[Stored data entries]
=======

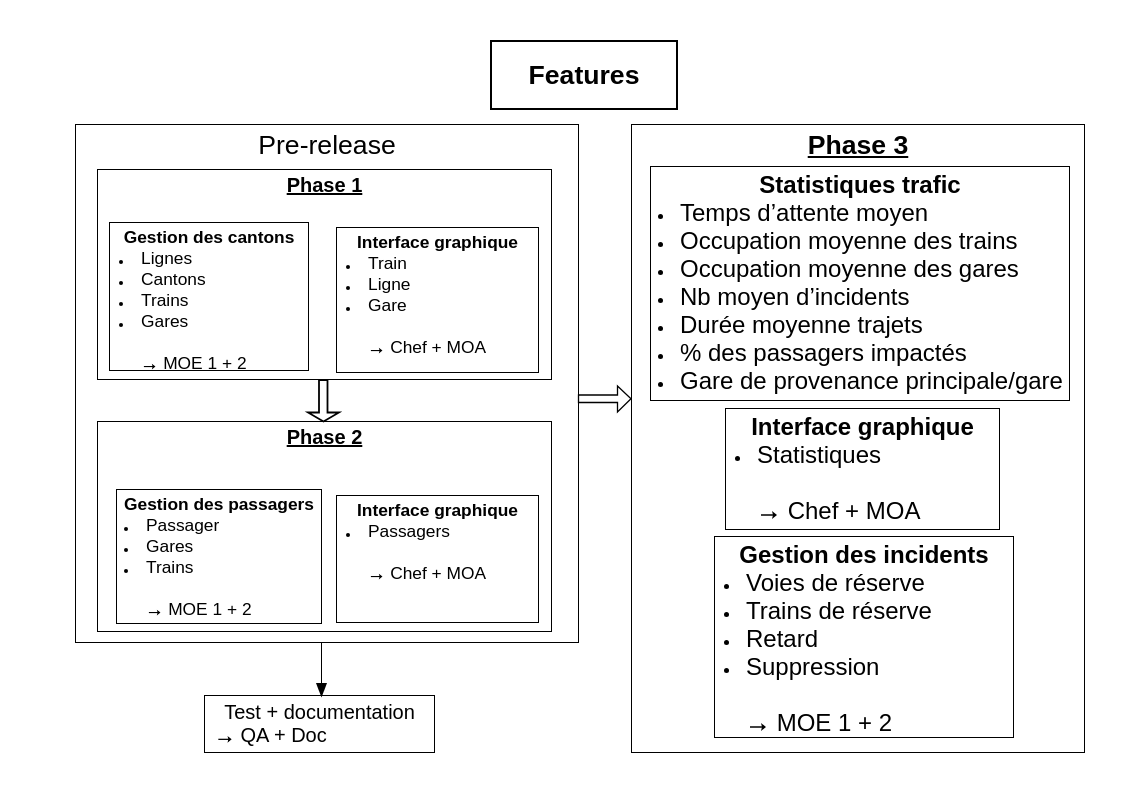
<!DOCTYPE html>
<html lang="fr">
<head>
<meta charset="utf-8">
<title>Features</title>
<style>
:root { --ink: #000; --paper: #fff; }
* { box-sizing: border-box; margin: 0; padding: 0; }
body { width: 1123px; height: 794px; overflow: hidden; background: var(--paper); }
.diagram {
  position: relative; width: 1123px; height: 794px; overflow: hidden;
  color: var(--ink); font-family: "Liberation Sans", Arial, sans-serif; white-space: nowrap;
}
.connectors { position: absolute; left: 0; top: 0; }

/* Nodes */
.node { position: absolute; border: 1px solid var(--ink); }
.root { border-width: 2px; display: flex; align-items: center; justify-content: center; }
.root h1 { font-size: 26.6px; line-height: 30px; }
.group { padding-top: 5px; text-align: center; }
.group h2 { font-size: 26.6px; line-height: 30px; }
.group .plain { font-weight: 400; }
.phase { padding-top: 4px; text-align: center; }
.phase h3 { font-size: 20px; line-height: 23px; }
.underlined { text-decoration: underline; }

/* Feature cards */
.card { --line: 21px; --dot: 4px; --indent: 32px; padding-top: 4px; font-size: 17.35px; line-height: var(--line); }
.card.large { --line: 28px; --dot: 5px; font-size: 24px; }
.card.tight { --indent: 30px; }
.card h4 { font-size: inherit; text-align: center; }
.card ul { list-style: none; }
.card li { position: relative; height: var(--line); padding-left: calc(var(--indent) - 1px); }
.card li::before {
  content: ""; position: absolute; left: calc(var(--indent) - 23px); top: calc(50% + 1px);
  width: var(--dot); height: var(--dot); border-radius: 50%; background: var(--ink);
}
.owner { display: flex; align-items: center; gap: 0.278em; height: var(--line); }
.card .owner { margin-top: var(--line); padding-left: calc(var(--indent) - 1px); }
.owner svg { width: 1em; height: 1em; flex: none; }
.delivery { --line: 23px; padding: 5px 10px 0; font-size: 20px; line-height: 23px; }
.delivery .task { text-align: center; }

/* Placement */
.at-features { left: 490px; top: 40px; width: 188px; height: 70px; }
.at-prerelease { left: 75px; top: 124px; width: 504px; height: 519px; }
.at-phase1 { left: 97px; top: 169px; width: 455px; height: 211px; }
.at-cantons { left: 109px; top: 222px; width: 200px; height: 149px; }
.at-interface1 { left: 336px; top: 227px; width: 203px; height: 146px; }
.at-phase2 { left: 97px; top: 421px; width: 455px; height: 211px; }
.at-passagers { left: 116px; top: 489px; width: 206px; height: 135px; }
.at-interface2 { left: 336px; top: 495px; width: 203px; height: 128px; }
.at-phase3 { left: 631px; top: 124px; width: 454px; height: 629px; }
.at-stats { left: 650px; top: 166px; width: 420px; height: 235px; }
.at-interface3 { left: 725px; top: 408px; width: 275px; height: 122px; }
.at-incidents { left: 714px; top: 536px; width: 300px; height: 202px; }
.at-delivery { left: 204px; top: 695px; width: 231px; height: 58px; }
</style>
</head>
<body>
<main class="diagram">
  <header class="node root at-features"><h1>Features</h1></header>

  <section class="node group at-prerelease"><h2 class="plain">Pre-release</h2></section>

  <section class="node phase at-phase1"><h3 class="underlined">Phase 1</h3></section>
  <article class="node card at-cantons">
    <h4>Gestion des cantons</h4>
    <ul><li>Lignes</li><li>Cantons</li><li>Trains</li><li>Gares</li></ul>
    <p class="owner"><svg viewBox="0 0 24 24" aria-hidden="true"><use href="#owner-arrow"/></svg>MOE 1 + 2</p>
  </article>
  <article class="node card at-interface1">
    <h4>Interface graphique</h4>
    <ul><li>Train</li><li>Ligne</li><li>Gare</li></ul>
    <p class="owner"><svg viewBox="0 0 24 24" aria-hidden="true"><use href="#owner-arrow"/></svg>Chef + MOA</p>
  </article>

  <section class="node phase at-phase2"><h3 class="underlined">Phase 2</h3></section>
  <article class="node card tight at-passagers">
    <h4>Gestion des passagers</h4>
    <ul><li>Passager</li><li>Gares</li><li>Trains</li></ul>
    <p class="owner"><svg viewBox="0 0 24 24" aria-hidden="true"><use href="#owner-arrow"/></svg>MOE 1 + 2</p>
  </article>
  <article class="node card at-interface2">
    <h4>Interface graphique</h4>
    <ul><li>Passagers</li></ul>
    <p class="owner"><svg viewBox="0 0 24 24" aria-hidden="true"><use href="#owner-arrow"/></svg>Chef + MOA</p>
  </article>

  <section class="node group at-phase3"><h2 class="underlined">Phase 3</h2></section>
  <article class="node card large tight at-stats">
    <h4>Statistiques trafic</h4>
    <ul>
      <li>Temps d’attente moyen</li>
      <li>Occupation moyenne des trains</li>
      <li>Occupation moyenne des gares</li>
      <li>Nb moyen d’incidents</li>
      <li>Durée moyenne trajets</li>
      <li>% des passagers impactés</li>
      <li>Gare de provenance principale/gare</li>
    </ul>
  </article>
  <article class="node card large at-interface3">
    <h4>Interface graphique</h4>
    <ul><li>Statistiques</li></ul>
    <p class="owner"><svg viewBox="0 0 24 24" aria-hidden="true"><use href="#owner-arrow"/></svg>Chef + MOA</p>
  </article>
  <article class="node card large at-incidents">
    <h4>Gestion des incidents</h4>
    <ul><li>Voies de réserve</li><li>Trains de réserve</li><li>Retard</li><li>Suppression</li></ul>
    <p class="owner"><svg viewBox="0 0 24 24" aria-hidden="true"><use href="#owner-arrow"/></svg>MOE 1 + 2</p>
  </article>

  <section class="node delivery at-delivery">
    <p class="task">Test + documentation</p>
    <p class="owner"><svg viewBox="0 0 24 24" aria-hidden="true"><use href="#owner-arrow"/></svg>QA + Doc</p>
  </section>

  <svg class="connectors" width="1123" height="794" viewBox="0 0 1123 794" aria-hidden="true">
    <defs>
      <g id="owner-arrow">
        <path d="M4 16H17" fill="none" stroke="var(--ink)" stroke-width="1.5"/>
        <path d="M15 12L20 16L15 20L16 16Z" fill="var(--ink)"/>
      </g>
    </defs>
    <polygon points="319,380 327.5,380 327.5,412.5 339,412.5 323.5,421.5 308,412.5 319,412.5" fill="var(--paper)" stroke="var(--ink)" stroke-width="1.8"/>
    <polygon points="578.5,395 617.5,395 617.5,386 631,398.8 617.5,412 617.5,402.5 578.5,402.5" fill="var(--paper)" stroke="var(--ink)" stroke-width="1.3"/>
    <line x1="321.5" y1="643" x2="321.5" y2="684" stroke="var(--ink)"/>
    <polygon points="316,683 327,683 321.5,697.5" fill="var(--ink)"/>
  </svg>
</main>
</body>
</html>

=======

- **WORK INSTRUCTIONS**
In how many lines of the records does the word "background" appear? Give the number alone.

- **ANSWER AREA**
2